▸ **WHAT TO WORK ON**
Reproduce the section of the listing that begins at the line containing "--ink: #000;" and finishes at the line containing "position: absolute; left: 391px;". Include both end lines and nothing beyond them.

___

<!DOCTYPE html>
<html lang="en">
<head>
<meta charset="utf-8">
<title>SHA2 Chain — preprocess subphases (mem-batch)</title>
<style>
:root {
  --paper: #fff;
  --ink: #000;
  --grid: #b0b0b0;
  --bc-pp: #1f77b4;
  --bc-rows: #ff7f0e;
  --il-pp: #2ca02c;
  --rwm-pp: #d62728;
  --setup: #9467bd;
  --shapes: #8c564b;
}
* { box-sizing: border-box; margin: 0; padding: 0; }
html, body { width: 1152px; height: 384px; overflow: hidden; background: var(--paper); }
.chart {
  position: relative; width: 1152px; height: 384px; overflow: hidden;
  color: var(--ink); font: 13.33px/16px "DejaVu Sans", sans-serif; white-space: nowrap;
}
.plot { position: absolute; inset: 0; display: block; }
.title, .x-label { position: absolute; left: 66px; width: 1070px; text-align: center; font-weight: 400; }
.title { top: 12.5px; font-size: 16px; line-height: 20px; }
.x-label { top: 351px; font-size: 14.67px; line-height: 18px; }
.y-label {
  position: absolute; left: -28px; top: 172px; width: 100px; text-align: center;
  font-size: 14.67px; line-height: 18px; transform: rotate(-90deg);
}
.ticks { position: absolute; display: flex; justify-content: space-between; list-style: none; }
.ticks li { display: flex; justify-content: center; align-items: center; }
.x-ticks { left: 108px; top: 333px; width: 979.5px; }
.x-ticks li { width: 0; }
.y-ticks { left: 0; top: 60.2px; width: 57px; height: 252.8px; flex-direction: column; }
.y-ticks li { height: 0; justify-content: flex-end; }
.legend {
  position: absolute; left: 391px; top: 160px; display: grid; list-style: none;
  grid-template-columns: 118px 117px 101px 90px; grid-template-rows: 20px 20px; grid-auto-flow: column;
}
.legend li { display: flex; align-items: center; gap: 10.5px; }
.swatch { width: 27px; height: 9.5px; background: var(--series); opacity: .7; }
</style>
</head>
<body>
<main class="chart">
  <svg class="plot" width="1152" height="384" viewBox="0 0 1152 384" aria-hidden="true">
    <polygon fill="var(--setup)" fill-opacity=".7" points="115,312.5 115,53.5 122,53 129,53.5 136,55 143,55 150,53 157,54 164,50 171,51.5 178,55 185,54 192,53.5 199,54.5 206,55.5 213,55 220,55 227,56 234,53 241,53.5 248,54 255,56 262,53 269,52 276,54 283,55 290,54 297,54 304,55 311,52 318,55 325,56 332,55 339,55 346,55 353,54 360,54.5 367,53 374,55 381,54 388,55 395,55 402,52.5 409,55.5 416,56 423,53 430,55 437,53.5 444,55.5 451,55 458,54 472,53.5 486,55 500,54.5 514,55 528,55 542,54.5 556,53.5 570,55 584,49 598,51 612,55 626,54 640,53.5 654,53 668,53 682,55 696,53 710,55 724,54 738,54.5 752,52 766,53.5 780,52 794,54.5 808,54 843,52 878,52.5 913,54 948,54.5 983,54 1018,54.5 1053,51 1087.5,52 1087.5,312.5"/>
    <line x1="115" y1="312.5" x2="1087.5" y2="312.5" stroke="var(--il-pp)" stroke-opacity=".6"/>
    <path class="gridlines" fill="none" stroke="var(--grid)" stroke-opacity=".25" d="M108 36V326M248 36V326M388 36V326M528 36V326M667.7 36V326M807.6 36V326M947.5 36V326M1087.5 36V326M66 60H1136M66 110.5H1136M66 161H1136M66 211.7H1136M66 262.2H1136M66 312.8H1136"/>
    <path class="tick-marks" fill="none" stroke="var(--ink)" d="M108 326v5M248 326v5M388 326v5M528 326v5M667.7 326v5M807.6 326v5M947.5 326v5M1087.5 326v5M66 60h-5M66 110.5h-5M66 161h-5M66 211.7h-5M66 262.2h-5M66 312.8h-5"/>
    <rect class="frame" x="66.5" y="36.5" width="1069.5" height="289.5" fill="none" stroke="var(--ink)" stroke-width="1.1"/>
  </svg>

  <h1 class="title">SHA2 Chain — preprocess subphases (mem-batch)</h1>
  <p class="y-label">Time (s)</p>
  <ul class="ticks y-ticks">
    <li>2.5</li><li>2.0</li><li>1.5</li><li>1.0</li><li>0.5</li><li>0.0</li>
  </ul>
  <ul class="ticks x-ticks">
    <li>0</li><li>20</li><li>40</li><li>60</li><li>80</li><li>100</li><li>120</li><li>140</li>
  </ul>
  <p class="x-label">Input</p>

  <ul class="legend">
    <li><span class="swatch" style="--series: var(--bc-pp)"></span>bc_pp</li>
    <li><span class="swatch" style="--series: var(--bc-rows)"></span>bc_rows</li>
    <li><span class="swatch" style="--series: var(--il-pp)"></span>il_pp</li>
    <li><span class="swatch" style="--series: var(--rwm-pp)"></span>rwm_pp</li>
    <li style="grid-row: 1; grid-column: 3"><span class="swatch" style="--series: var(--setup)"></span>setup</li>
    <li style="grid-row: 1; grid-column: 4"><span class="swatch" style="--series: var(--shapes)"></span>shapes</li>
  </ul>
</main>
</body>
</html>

___

▸ **TASK SOLUTION**
  --ink: #000;
  --grid: #b0b0b0;
  --bc-pp: #1f77b4;
  --bc-rows: #ff7f0e;
  --il-pp: #2ca02c;
  --rwm-pp: #d62728;
  --setup: #9467bd;
  --shapes: #8c564b;
}
* { box-sizing: border-box; margin: 0; padding: 0; }
html, body { width: 1152px; height: 384px; overflow: hidden; background: var(--paper); }
.chart {
  position: relative; width: 1152px; height: 384px; overflow: hidden;
  color: var(--ink); font: 13.33px/16px "DejaVu Sans", sans-serif; white-space: nowrap;
}
.plot { position: absolute; inset: 0; display: block; }
.title, .x-label { position: absolute; left: 66px; width: 1070px; text-align: center; font-weight: 400; }
.title { top: 12.5px; font-size: 16px; line-height: 20px; }
.x-label { top: 351px; font-size: 14.67px; line-height: 18px; }
.y-label {
  position: absolute; left: -28px; top: 172px; width: 100px; text-align: center;
  font-size: 14.67px; line-height: 18px; transform: rotate(-90deg);
}
.ticks { position: absolute; display: flex; justify-content: space-between; list-style: none; }
.ticks li { display: flex; justify-content: center; align-items: center; }
.x-ticks { left: 108px; top: 333px; width: 979.5px; }
.x-ticks li { width: 0; }
.y-ticks { left: 0; top: 60.2px; width: 57px; height: 252.8px; flex-direction: column; }
.y-ticks li { height: 0; justify-content: flex-end; }
.legend {
  position: absolute; left: 391px; top: 160px; display: grid; list-style: none;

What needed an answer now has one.